"Q. Mr. Jordan, do you know what relation the Jennings Investment Company had with R. E. Holmes & Son? A. No, sir. Don''t know exactly. I understand they represented Holmes. Don''t know for sure. Q. I will ask you this question: Was this loan made through the Jennings Investment Company? A. Yes, sir. It was made through the Jennings Investment Company. Q. The check they sent you on behalf of R. E. Holmes & Sons was sent you by the Jennings Investment Company? A. Yes, sir. And all the loan papers were made out by them."

¶5 The net proceeds of the loan, after deducting various items of expense, was $ 1,696, which sum the Jennings Investment Company remitted the Jordan Company September 3, 1914, enclosing its check for $ 54 commission. On May 22, 1914, Halstid signed an order addressed to Willard P. Holmes, authorizing the payment of the net proceeds of the loan to the Jennings Investment Company. This order, it is urged, authorized Jordan to apply the proceeds of the loan in settlement, or partial settlement at least, of Halstid''s indebtedness to him.

¶6 The foregoing testimony was offered by the plaintiffs, and of itself, aside from the testimony of the defendants and that of the witness Wicker, who had formerly worked for the Jordan Company and at the time of the trial was a member of the firm, tended strongly to show that throughout the negotiations Jordan was the agent of the lender, and not of the borrower. He received no commission from the latter, but instead either he or his firm was paid a commission by the former. Halstid was indebted to Jordan (though the amount of the indebtedness was in controversy) and the loan, according to the terms of the application, was procured partly for the purpose of paying the purchase price of the land.

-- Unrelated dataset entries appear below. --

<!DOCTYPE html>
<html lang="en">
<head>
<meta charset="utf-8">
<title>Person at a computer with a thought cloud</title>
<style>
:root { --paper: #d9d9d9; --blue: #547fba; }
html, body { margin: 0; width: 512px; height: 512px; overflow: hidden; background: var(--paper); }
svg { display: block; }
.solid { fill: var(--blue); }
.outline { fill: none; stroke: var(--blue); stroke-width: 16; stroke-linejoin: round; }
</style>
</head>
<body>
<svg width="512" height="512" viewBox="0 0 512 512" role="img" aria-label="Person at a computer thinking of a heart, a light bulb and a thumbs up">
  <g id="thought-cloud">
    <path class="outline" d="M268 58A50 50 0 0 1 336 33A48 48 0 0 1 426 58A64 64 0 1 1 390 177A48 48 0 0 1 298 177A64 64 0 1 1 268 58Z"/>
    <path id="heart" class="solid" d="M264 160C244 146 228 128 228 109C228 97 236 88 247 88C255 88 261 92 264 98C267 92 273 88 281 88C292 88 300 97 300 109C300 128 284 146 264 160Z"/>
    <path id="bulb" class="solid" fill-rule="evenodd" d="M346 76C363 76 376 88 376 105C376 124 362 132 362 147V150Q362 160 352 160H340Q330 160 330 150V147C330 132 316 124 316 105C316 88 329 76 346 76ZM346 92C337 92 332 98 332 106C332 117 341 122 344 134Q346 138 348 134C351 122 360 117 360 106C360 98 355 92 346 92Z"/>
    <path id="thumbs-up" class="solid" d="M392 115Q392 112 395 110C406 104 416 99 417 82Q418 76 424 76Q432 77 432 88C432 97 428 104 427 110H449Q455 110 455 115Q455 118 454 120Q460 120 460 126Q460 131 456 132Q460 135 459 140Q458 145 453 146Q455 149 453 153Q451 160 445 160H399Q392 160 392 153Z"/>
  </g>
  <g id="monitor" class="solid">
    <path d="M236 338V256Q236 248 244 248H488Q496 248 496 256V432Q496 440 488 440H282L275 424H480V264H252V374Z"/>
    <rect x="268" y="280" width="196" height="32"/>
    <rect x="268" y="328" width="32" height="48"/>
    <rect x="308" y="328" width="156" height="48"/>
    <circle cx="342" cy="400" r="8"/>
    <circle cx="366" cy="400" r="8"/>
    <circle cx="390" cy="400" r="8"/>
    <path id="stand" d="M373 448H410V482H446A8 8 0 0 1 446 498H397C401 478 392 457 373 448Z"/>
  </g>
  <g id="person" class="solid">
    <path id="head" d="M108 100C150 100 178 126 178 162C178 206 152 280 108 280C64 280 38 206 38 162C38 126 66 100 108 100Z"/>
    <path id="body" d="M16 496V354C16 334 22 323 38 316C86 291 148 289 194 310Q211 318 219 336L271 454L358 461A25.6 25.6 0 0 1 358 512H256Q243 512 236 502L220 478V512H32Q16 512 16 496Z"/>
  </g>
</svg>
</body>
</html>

This indebtedness Jordan was interested in collecting, and, according to his own testimony, did collect by keeping the proceeds and crediting Halstid therewith. The fact that Halstid signed an order that the proceeds of the loan should be paid to the Jennings Investment Company did not make Jordan Halstid''s agent, or authorize him to keep and apply the money on Halstid''s indebtedness, without the latter''s consent. This fact was recognized by plaintiffs, who asked Jordan if Halstid authorized him "to pay the taxes and in paying the debt that was due you." To this inquiry Jordan answered in the affirmative, and he was then asked:

"Q. Did he give you written authority or oral? A. Just oral. He was kept posted of all expenses. His wife was with him."

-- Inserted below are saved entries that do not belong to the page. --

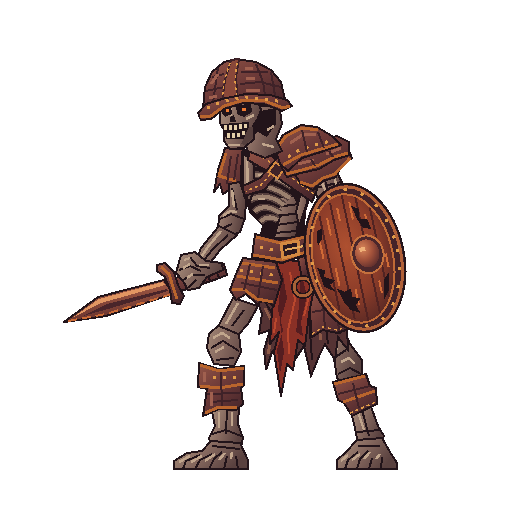
<!DOCTYPE html>
<html lang="en">
<head>
<meta charset="utf-8">
<title>Skeleton warrior</title>
<style>
:root{--ink:#22141a;--bone:#8f7668;--bone-hi:#c0a58c;--bone-lo:#553f3d;--leather:#6d3a38;--leather-hi:#a0604f;--leather-lo:#3f2228;--trim:#b9652d;--gold:#e09a48;--rust:#9b4327;--cloth:#8a3026;--cloth-lo:#551d20}
html,body{margin:0;width:512px;height:512px;overflow:hidden;background:#fff}
svg{display:block;shape-rendering:crispEdges}
.bone,.leather,.cloth,.metal{stroke:var(--ink);stroke-width:2;stroke-linejoin:round}
.bone{fill:url(#bone)}
.leather{fill:url(#leather)}
.cloth{fill:var(--cloth)}
.metal{fill:url(#blade)}
.dark{fill:var(--ink)}
.shade{fill:var(--bone-lo)}
.glint{fill:none;stroke:var(--bone-hi);stroke-width:2.5}
.crease{fill:none;stroke:var(--leather-lo);stroke-width:2}
.gap{fill:none;stroke:var(--ink);stroke-width:2}
.trim{fill:none;stroke:var(--trim);stroke-width:3}
.shine{fill:none;stroke:var(--leather-hi);stroke-width:3}
.rivets{fill:none;stroke:var(--gold);stroke-width:3;stroke-dasharray:3 7}
.stitch{fill:none;stroke:var(--gold);stroke-width:1.5;stroke-dasharray:3 3}
</style>
</head>
<body>
<svg width="512" height="512" viewBox="0 0 512 512" role="img" aria-label="Skeleton warrior with helmet, sword and round shield">
<defs>
<linearGradient id="bone" x2="1" y2=".4"><stop offset="0" stop-color="#ad9380"/><stop offset=".5" stop-color="#86695f"/><stop offset="1" stop-color="#59413f"/></linearGradient>
<linearGradient id="leather" x2=".8" y2="1"><stop offset="0" stop-color="#945546"/><stop offset=".5" stop-color="#6d3a38"/><stop offset="1" stop-color="#46262b"/></linearGradient>
<linearGradient id="blade" x2=".3" y2="1"><stop offset="0" stop-color="#b8694d"/><stop offset="1" stop-color="#64302c"/></linearGradient>
<radialGradient id="board" cx=".45" cy=".4" r=".65"><stop offset="0" stop-color="#ae5030"/><stop offset=".6" stop-color="#8b3c29"/><stop offset="1" stop-color="#552724"/></radialGradient>
<radialGradient id="boss" cx=".35" cy=".3" r=".8"><stop offset="0" stop-color="#d88559"/><stop offset=".5" stop-color="#a3523b"/><stop offset="1" stop-color="#572a2b"/></radialGradient>
</defs>

<g id="rear-leg">
<path class="bone" d="M318 322L342 324L350 344L362 360L362 378L350 390L337 378L334 358L322 340Z"/>
<path class="glint" d="M327 332L337 350M341 362L349 358L355 364"/>
<path class="gap" d="M334 358L346 350M338 374L350 368L361 374"/>
<path class="bone" d="M350 408L370 404L378 426L384 436L380 446L358 444L355 428Z"/>
<path class="gap" d="M362 410L369 436M357 432L380 430"/>
<path class="glint" d="M358 412L364 430"/>
<path class="bone" d="M357 440L382 438L390 452L397 463V469H337V460L346 452Z"/>
<path class="gap" d="M345 469L348 460L358 452M357 469L360 459L368 451M369 469L372 458M381 469L382 457M358 446L380 446"/>
<path class="glint" d="M341 461L348 455M352 460L360 454M364 459L370 452M376 459L380 454"/>
<path class="leather" d="M333 382L366 374L370 386L376 388L377 404L352 416L344 403L338 400Z"/>
<path class="trim" d="M334 384L365 376M343 402L375 391"/>
<path class="stitch" d="M350 413L376 402"/>
<path class="crease" d="M353 383L359 408M338 394L370 386"/>
</g>

<g id="front-leg">
<path class="bone" d="M233 298L258 306L248 324L239 334L241 352L234 366L214 364L207 348L209 334L219 325Z"/>
<path class="gap" d="M219 326L238 334M211 348L223 341L239 351M244 310L232 326M216 360L234 358"/>
<path class="glint" d="M238 303L226 324M213 338L222 333L230 338M215 352L224 347"/>
<path class="bone" d="M211 406L239 406L238 424L243 438L240 452H212L209 438L215 426Z"/>
<path class="gap" d="M227 408L226 434M212 434L226 430L241 436M216 444L238 444"/>
<path class="glint" d="M219 412L219 428M232 412L232 426"/>
<path class="bone" d="M211 441L240 443L248 460V469H174V461L187 453L202 451Z"/>
<path class="gap" d="M183 469L186 461L200 455M195 469L200 460L212 454M209 469L214 459L222 452M224 469L227 456M238 469L236 456M212 446L240 449"/>
<path class="glint" d="M179 462L190 456M191 462L202 456M205 461L215 454M219 460L225 453M231 459L232 452"/>
<path class="leather" d="M199 363L219 369L244 366V385L241 388L243 404L236 410L219 409L203 416L207 389L198 387Z"/>
<path class="trim" d="M200 365L219 371L244 368M200 386L219 388L243 384M205 413L219 407L237 408"/>
<path class="rivets" d="M203 378L242 377"/>
<path class="crease" d="M221 372L222 406M207 394L240 393M210 402L238 400"/>
<path class="shine" d="M204 372V382M211 392V406"/>
</g>

<g id="tattered-skirt">
<path fill="#553334" stroke="#22141a" stroke-width="2" d="M252 286L342 280L349 306L353 330L347 327L348 350L338 337L335 360L325 344L320 354L311 376L304 346L296 358L284 340L272 352L266 370L264 350L270 330L259 334L262 314Z"/>
<path fill="none" stroke="#8d5a48" stroke-width="3" d="M265 308L274 326M315 302L321 340M328 302L334 332M341 304L345 322M272 334L268 354"/>
<path class="gap" d="M322 296L328 344M334 294L340 334M309 318L312 360M263 298L278 324"/>
<path class="leather" d="M308 292L340 286L350 312L352 328L337 333L323 330L312 337Z"/>
<path class="stitch" d="M312 334L323 327L337 330L351 325"/>
<path class="crease" d="M322 292L325 328M334 290L339 330M312 312L347 306"/>
<path class="cloth" d="M272 258L304 262L314 288L309 314L305 346L298 340L293 370L287 364L281 396L274 352L279 332L270 344L272 310L277 290Z"/>
<path fill="#551d20" d="M282 270L287 298L280 322L284 352L280 374L277 350L283 330L278 310ZM301 272L307 296L301 322L303 336L296 332L299 306Z"/>
<path fill="none" stroke="#b9472d" stroke-width="2" d="M290 272L295 300L288 330L289 354M276 318L274 333M310 292L304 316"/>
</g>

<g id="far-shoulder">
<path class="leather" d="M225 148L247 150L242 180L236 186L234 206L229 190L223 194L220 184L214 192L218 170Z"/>
<path class="trim" d="M226 153L219 176L236 181"/>
<path class="crease" d="M231 156L227 184M238 154L234 180"/>
</g>

<g id="ribcage">
<path class="dark" d="M241 151L292 150L318 172L306 212L304 242L258 242L262 226L249 212L240 180Z"/>
<path class="bone" d="M276 198L294 196L300 207L296 238H274L280 216Z"/>
<path class="gap" d="M276 207L299 204M278 216L299 213M276 225L298 222M275 233L297 231"/>
<g fill="none" stroke="#553f3d" stroke-width="7">
<path id="ribs" d="M247 164Q270 160 291 174M247 176Q268 171 292 187M248 188Q266 181 290 198M250 200Q266 191 284 205M254 212Q264 202 280 213M260 222Q268 214 278 220"/>
</g>
<use href="#ribs" fill="none" stroke="#9b806e" stroke-width="4"/>
<path class="bone" d="M243 155L253 157L255 186L249 204L243 186Z"/>
<path class="glint" d="M247 160L248 192M258 175L268 175M258 187L266 188M258 199L265 199"/>
<path class="bone" d="M303 184L312 178L306 206L299 226L296 212Z"/>
</g>

<g id="sword-arm">
<path class="bone" d="M229 184L240 182L246 200L245 218L240 232L229 237L218 231L219 216L229 206Z"/>
<path class="gap" d="M220 219L231 214L244 219M232 188L237 210M221 229L232 224"/>
<path class="glint" d="M232 190L234 207M223 216L230 211L237 212"/>
<path class="bone" d="M219 226L237 235L220 250L207 267L195 264L201 248Z"/>
<path class="gap" d="M228 235L212 250L201 264"/>
<path class="glint" d="M221 231L207 248L200 259"/>
</g>

<g id="sword">
<path class="metal" d="M64 322L98 297L164 280L173 294L106 316Z"/>
<path fill="#e19662" d="M72 318L99 299L163 282L165 285L101 303Z"/>
<path fill="#49252a" d="M83 316L107 304L167 289L168 291L108 309Z"/>
<path fill="none" stroke="#c96a35" stroke-width="2" stroke-dasharray="9 5" d="M68 321L106 314L172 294"/>
<path class="leather" d="M172 279L213 267L224 264L227 275L217 279L178 292Z"/>
<path class="gap" d="M186 276L190 288M196 273L200 285M206 270L210 281M215 267L219 278"/>
<path class="leather" d="M157 265L165 263L174 272L178 285L184 296L180 304L172 303L170 290L165 277L157 271Z"/>
<path class="trim" d="M161 267L169 274L173 287L177 299"/>
</g>

<g id="sword-hand">
<path class="bone" d="M181 255L195 252L206 261L222 263L223 270L207 277L199 288L188 290L183 281L176 273Z"/>
<path class="gap" d="M179 270L190 266L201 271M183 280L192 275L205 275M190 257L197 266L210 268M188 288L196 280"/>
<path class="glint" d="M184 260L190 258M183 268L190 264M187 278L193 274M199 265L209 265"/>
</g>

<g id="belt">
<path class="leather" d="M243 258L276 262L282 280L274 306L264 300L257 304L246 294L236 300L230 290L236 274Z"/>
<path class="trim" d="M242 263L275 268M237 276L278 283M232 289L245 290L257 299L273 302"/>
<path class="rivets" d="M240 270L278 276"/>
<path class="crease" d="M250 264L244 290M263 266L258 298M241 283L277 290"/>
<path class="leather" d="M255 234L280 240L306 234L307 254L282 263L252 257Z"/>
<path class="trim" d="M256 237L280 243L305 237M253 255L282 260L306 252"/>
<path class="rivets" d="M260 247L278 251"/>
<path fill="#2d191f" stroke="#d48a42" stroke-width="3" d="M281 244L298 241L299 254L283 258Z"/>
<path stroke="#e6ad60" stroke-width="2" d="M285 250L304 246"/>
<path class="leather" d="M298 258L307 255L309 278H302Z"/>
<circle cx="303" cy="287" r="9" fill="none" stroke="#22141a" stroke-width="6"/>
<circle cx="303" cy="287" r="9" fill="none" stroke="#a86237" stroke-width="3"/>
</g>

<g id="shield-arm">
<path class="bone" d="M310 166L332 164L342 182L344 202L322 207L313 188Z"/>
<path class="gap" d="M322 170L331 200M316 188L341 182"/>
<path class="glint" d="M317 171L326 192M334 176L338 192"/>
</g>

<g id="chest-straps">
<path class="leather" d="M250 149L258 146L317 190L312 202L272 174L248 160Z"/>
<path class="stitch" d="M253 150L314 194"/>
<path class="leather" d="M284 150L292 158L264 190L244 196L243 186L260 178Z"/>
<path class="stitch" d="M286 156L261 185L246 191"/>
<rect x="271" y="164" width="11" height="12" fill="#3f2228" stroke="#d48a42" stroke-width="2" transform="rotate(35 276 170)"/>
</g>

<g id="near-shoulder">
<path class="leather" d="M290 167L348 149L352 158L341 167L336 177L323 181L313 190L301 184Z"/>
<path class="trim" d="M300 182L312 186L323 178L335 174L350 158"/>
<path class="leather" d="M283 150L337 136L349 142V155L334 160L319 169L301 173L287 177L281 166Z"/>
<path class="trim" d="M286 174L302 170L319 165L334 157L348 153"/>
<path class="leather" d="M275 148L283 135L301 125L317 127L332 136L341 145L321 152L302 158L288 171L280 164Z"/>
<path class="trim" d="M277 148L286 136L302 128L318 130M283 165L301 155L321 149L338 144"/>
<path class="rivets" d="M288 157L301 149L330 141"/>
<path class="shine" d="M290 143L304 134L316 135M298 164L314 160M326 154L341 148"/>
<path class="crease" d="M302 130L307 152M318 132L324 148M311 159L315 166M329 151L333 157"/>
</g>

<g id="shield" transform="rotate(-12 355 258)">
<ellipse cx="355" cy="258" rx="49" ry="75" fill="#442329" stroke="#22141a" stroke-width="2"/>
<ellipse cx="355" cy="258" rx="46" ry="72" fill="none" stroke="#b06038" stroke-width="3"/>
<ellipse cx="353" cy="258" rx="40" ry="65" fill="url(#board)" stroke="#c06a36" stroke-width="2"/>
<g fill="none" stroke="#512322" stroke-width="2"><path d="M329 210V306M342 199V318M355 194V322M368 198V317M380 212V303"/></g>
<g fill="none" stroke="#cf6a36" stroke-width="2"><path d="M324 235V252M336 213V231M334 264V282M348 205V219M349 288V305M361 202V220M374 217V231M374 285V298M386 260V274"/></g>
<g fill="#22141a"><path d="M316 260L323 264L321 270L331 276L325 279L329 287L319 280ZM331 284L338 289L345 287L344 295L352 299L346 304L349 313L340 308L335 299ZM362 206L369 211L367 220L375 223L377 233L369 230L365 220ZM379 285L385 279L382 296L374 306ZM323 224L329 222L327 232L321 239Z"/></g>
<ellipse cx="355" cy="258" rx="43" ry="69" fill="none" stroke="#e09a48" stroke-width="3" stroke-dasharray="3 15"/>
<ellipse cx="368" cy="257" rx="16" ry="19" fill="#4b272b" stroke="#c5713d" stroke-width="2"/>
<ellipse cx="368" cy="256" rx="12" ry="14" fill="url(#boss)"/>
<path fill="#efb078" d="M361 249H367V253H361Z"/>
</g>

<g id="skull">
<path class="bone" d="M250 108L279 104L282 124L276 139L282 151L265 158L248 151L243 138Z"/>
<path class="dark" d="M255 112L276 108L276 124L267 137L258 132L250 139Z"/>
<path class="glint" d="M262 144L274 147M267 130L274 126"/>
<path class="bone" d="M221 101L257 98L261 110L257 120L253 126L254 139L244 148L230 149L224 141V130L220 123Z"/>
<path class="glint" d="M231 106V116M246 119L254 115M228 145H240"/>
<path class="dark" d="M222 106L231 105L232 114L225 117L222 113ZM236 106L251 103L252 112L244 117L237 114ZM230 117L234 115L236 122L230 122Z"/>
<path fill="#ef7b32" d="M226 109H229V112H226ZM242 108H246V111H242Z"/>
<path class="dark" d="M222 124L249 122L250 133L243 139H226Z"/>
<path fill="#e5cfaa" d="M224 125H227V130H224ZM229 125H232V130H229ZM234 125H237V130H234ZM239 124H242V129H239ZM244 124H247V128H244ZM227 133H230V138H227ZM232 133H235V138H232ZM237 133H240V137H237ZM242 131H245V135H242Z"/>
<path class="shade" d="M249 127H253V138L245 145L241 144Z"/>
</g>

<g id="helmet">
<path class="leather" d="M203 108L205 87L212 72L224 62L236 59L256 62L271 70L281 82L286 104L245 101Z"/>
<path class="crease" d="M206 91L224 87M240 84L260 82L281 87M218 68L213 102M256 64L263 82L266 101M271 72L276 101M212 77L224 74M241 72L268 72"/>
<path class="shine" d="M211 84L218 74M245 68L253 69M246 79L255 78M246 91L260 90M209 98L217 96"/>
<path fill="#89483a" stroke="#3f2228" stroke-width="2" d="M231 60L239 59L236 77L238 103H222L225 80Z"/>
<path class="stitch" d="M230 63L224 82L222 101M237 63L235 80L237 101"/>
<path class="leather" d="M198 113L206 104L222 99L246 94L270 95L287 100L292 106L282 111L264 104L244 103L224 109L211 119L201 120Z"/>
<path class="trim" d="M200 117L211 116L224 106L244 100L265 101L283 108L290 106"/>
<path class="rivets" d="M207 108L224 101L246 97L285 102"/>
</g>
</svg>
</body>
</html>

¶7 This testimony was flatly contradicted by both Halstid and his wife.

¶8 The case is one that comes clearly within the rule of agency announced in Bell v. Riggs,

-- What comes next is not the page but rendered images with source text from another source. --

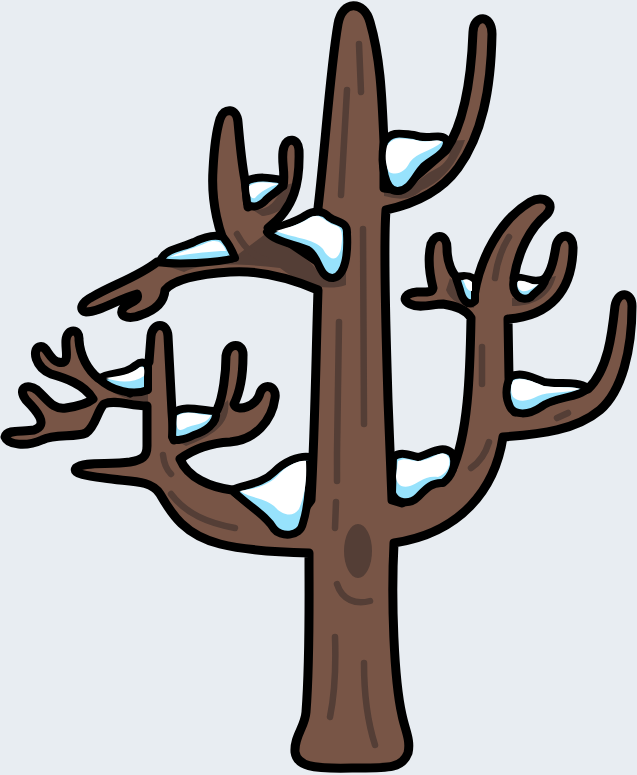
<!DOCTYPE html>
<html lang="en">
<head>
<meta charset="utf-8">
<title>Winter tree</title>
<style>
:root{--sky:#e8edf2;--bark:#785546;--bark-dark:#543e36;--snow:#fff;--ice:#97e2fc;--ink:#000}
html,body{margin:0;background:var(--sky);overflow:hidden}
svg{display:block;width:637px;height:775px;background:var(--sky)}
.outline{fill:none;stroke:var(--ink);stroke-width:9;stroke-linejoin:round;stroke-linecap:round}
.bark{fill:var(--bark)}
.shade{fill:var(--bark-dark)}
.grain{fill:none;stroke:var(--bark-dark);stroke-width:6.5;stroke-linecap:round}
.ice{fill:var(--ice);stroke:var(--ink);stroke-width:8;stroke-linejoin:round}
.snow{fill:var(--snow)}
</style>
</head>
<body>
<svg viewBox="0 0 637 775" role="img" aria-label="Bare brown tree with snow on its branches">
<defs>
<path id="tree" d="M338 24C342 0 364 0 370 22C381 60 382 100 384 142L384 188L400 190L446 150C463 125 471 85 473 32C474 14 492 14 492 34C491 90 482 135 458 168C442 190 418 203 386 210C383 250 386 330 388 400L392 500L402 503L452 470C468 435 470 375 471 318C466 309 455 306 443 304C432 304 420 309 410 304C400 299 407 293 417 292C426 292 432 293 433 288C429 272 428 256 431 244C436 232 447 235 447 248C447 262 452 274 458 278L474 296C480 258 500 220 530 202C544 194 557 204 546 215C530 228 518 252 514 278L520 297L545 279C552 270 554 258 556 246C560 231 574 234 573 249C572 291 550 316 508 319L509 378L515 412L588 389C608 370 612 334 615 306C618 290 632 292 632 306C632 350 622 391 600 410C576 430 542 434 503 437C495 490 460 533 394 543C391 600 394 680 402 715C405 730 411 740 408 753C402 769 388 768 352 768C311 769 297 766 295 752C294 736 305 727 306 712C310 660 309 610 309 553C270 552 240 549 220 544C185 535 172 515 160 494C151 479 128 482 104 478C88 476 72 474 76 468C84 461 108 465 130 462C142 460 147 457 147 446L147 406C130 406 115 399 104 404C97 411 96 426 86 433C74 438 55 433 42 440C26 447 8 445 5 437C7 429 22 432 34 430C49 425 37 411 26 400C17 388 27 383 37 390C48 400 53 410 66 408C80 406 88 403 93 399C84 384 65 378 51 374C35 367 32 350 39 347C47 344 48 359 58 362C71 365 65 351 66 340C67 328 80 328 79 340C80 356 88 370 98 378L130 393L149 362L151 336C153 322 167 322 168 336L172 412L174 440L217 410C223 398 226 372 226 356C228 342 244 342 243 356C243 380 238 396 234 404C237 413 257 406 260 393C264 382 277 386 275 398C272 421 255 440 230 442C210 443 195 448 180 459C188 478 210 487 232 490L287 533L311 500C315 430 316 350 318 290C290 278 260 270 230 272C200 274 174 279 165 290C164 305 150 312 141 315C127 321 117 315 124 307C130 302 140 301 137 294C118 299 100 312 86 312C78 310 82 302 92 297C112 285 138 277 157 262L232 258C218 235 211 200 213 170C214 150 216 132 220 119C224 107 237 108 238 122C240 145 242 165 245 180L248 207L283 186C286 172 280 158 284 147C287 137 298 138 299 150C300 182 295 208 268 228L330 270L318 208C325 150 330 70 338 24Z"/>
<clipPath id="tree-area"><use href="#tree"/></clipPath>
</defs>

<use href="#tree" class="bark"/>

<g id="snow-shadows" class="shade" clip-path="url(#tree-area)">
<path d="M384 186C400 204 415 180 432 171C448 164 455 150 447 141L465 140C455 170 435 185 422 190C408 203 394 198 384 196Z"/>
<path d="M245 205C258 216 276 207 282 186L297 182C294 208 272 216 262 216Z"/>
<path d="M155 262L236 256L268 232C290 250 310 258 318 272C330 284 340 280 346 265L346 285C325 292 300 284 280 268C230 262 200 264 184 272Z"/>
<path d="M98 378L126 392L148 390L148 404C130 400 110 396 98 378Z"/>
<path d="M172 438C195 440 212 428 217 410L228 400C232 425 210 437 186 446Z"/>
<path d="M450 278L474 298L474 308C460 306 450 300 446 290Z"/>
<path d="M512 298C530 298 542 290 546 278L556 276C550 300 530 306 512 306Z"/>
</g>

<g id="bark-grain" class="grain">
<path d="M359 44L361 92M347 90L341 195M363 229L364 424M339 322L337 452V481M336 502L335 528M335 637C336 665 335 692 330 717M364 663C364 692 367 720 375 745M337 584C342 600 356 605 370 601M171 494C186 514 208 523 235 528M163 455C164 464 167 470 171 474M237 234C244 247 254 257 266 260M482 347V384M489 442C486 452 480 462 471 468M509 237C502 248 497 262 495 278M557 418L568 413"/>
</g>
<ellipse id="knot" class="shade" cx="358" cy="551" rx="14" ry="27"/>

<use href="#tree" class="outline"/>

<g id="snow-caps">
<g><path class="ice" d="M384 142C392 130 402 134 414 135C428 141 440 132 447 140C448 153 434 158 424 166C415 175 411 190 398 191C385 192 380 165 384 142Z"/><path class="snow" d="M387 146C394 135 404 139 416 140C428 144 436 138 442 142C432 151 417 152 410 162C405 172 397 176 389 172C385 164 385 154 387 146Z"/></g>
<g><path class="ice" d="M245 182C255 175 272 178 283 180C284 190 270 194 265 201C258 208 250 208 247 203Z"/><path class="snow" d="M249 186C258 180 270 183 279 184C268 187 260 192 255 198C251 199 249 196 249 186Z"/></g>
<g><path class="ice" d="M160 262C163 249 181 248 194 242C206 236 215 234 223 237C229 244 232 250 235 258C216 263 176 265 160 262Z"/><path class="snow" d="M170 257C180 252 195 248 206 243C216 239 222 241 226 251C210 251 190 254 170 257Z"/></g>
<g><path class="ice" d="M267 232C281 225 295 223 306 215C315 209 325 212 329 217C337 223 348 221 347 234C348 252 346 276 333 278C319 279 319 256 308 250C295 244 275 242 267 232Z"/><path class="snow" d="M276 231C290 227 301 224 311 217C321 213 325 222 334 225C343 227 343 235 341 249C337 264 328 259 323 249C313 238 292 238 276 231Z"/></g>
<g><path class="ice" d="M99 379C110 371 124 376 136 365C141 361 147 362 148 367V390C133 396 112 391 99 379Z"/><path class="snow" d="M106 378C119 376 130 375 140 367C144 366 145 369 144 376C134 383 119 383 106 378Z"/></g>
<g><path class="ice" d="M173 413C185 404 202 411 216 411C218 424 204 432 194 435C184 440 174 442 172 437Z"/><path class="snow" d="M177 416C188 409 200 416 211 415C207 425 192 424 184 429C177 432 176 428 177 416Z"/></g>
<g><path class="ice" d="M232 490C246 484 262 484 274 472C284 462 299 455 310 457C310 480 309 504 303 523C300 538 280 537 274 529C266 515 248 506 232 490Z"/><path class="snow" d="M240 491C258 488 270 485 280 473C290 464 300 460 306 461C307 480 305 495 299 509C292 519 281 514 274 506C263 497 252 499 240 491Z"/></g>
<g><path class="ice" d="M393 457C402 450 410 456 418 457C430 454 442 444 452 453C458 464 451 477 443 483C431 482 425 490 418 497C410 505 396 504 392 493Z"/><path class="snow" d="M398 461C408 456 413 464 424 460C436 457 443 448 449 458C451 467 446 474 438 477C424 475 418 484 410 486C401 489 396 483 396 476Z"/></g>
<g><path class="ice" d="M456 278C462 275 469 276 475 279V301C468 308 462 299 460 290Z"/><path class="snow" d="M463 280C467 278 470 280 472 282V291C466 291 466 285 463 280Z"/></g>
<g><path class="ice" d="M514 278C524 276 534 285 546 278C544 288 536 291 531 297C523 302 510 296 514 278Z"/><path class="snow" d="M518 281C526 279 531 286 539 284C532 289 527 292 522 291C517 289 517 284 518 281Z"/></g>
<g><path class="ice" d="M510 377C520 371 532 377 544 382C559 385 576 380 588 388C578 399 555 396 541 407C528 416 514 415 510 407C505 397 506 386 510 377Z"/><path class="snow" d="M513 381C522 376 533 382 544 386C558 388 570 386 580 389C564 394 549 391 538 396C527 402 518 402 513 397C510 391 511 385 513 381Z"/></g>
</g>
</svg>
</body>
</html>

¶9 Instruction No. 7 is complained of as both an incorrect statement of the law, and as an invasion of the province of the jury, and therefore misleading and prejudicial. It is subject to neither of the objections leveled against it. The instruction appears to be almost a literal copy of the sixth paragraph of the syllabus in Allison v. Crummey,

¶10 Finally it is urged that the court erred in refusing to give requested Instruction No. 4. This instruction was to the effect that even though the jury should find that Jordan was the agent of plaintiffs, or if the money advanced on the loan "was, with the consent of defendants, applied on their indebtedness," then defendants could not complain, and the jury should in that event return a verdict for the plaintiffs. The instruction correctly stated the law; but, upon an examination of Instruction No. 8, we find that the requested instruction was given in substance; that is, the jury were told that if they believed Jordan was plaintiffs'' agent, they should find for defendants, unless they believed that Jordan received and applied the money in cancellation of the defendant''s debt with his consent.

¶11 From an examination of the entire record, we are of the opinion that no prejudicial errors were committed in the trial of the case. The judgment of the trial court is therefore affirmed.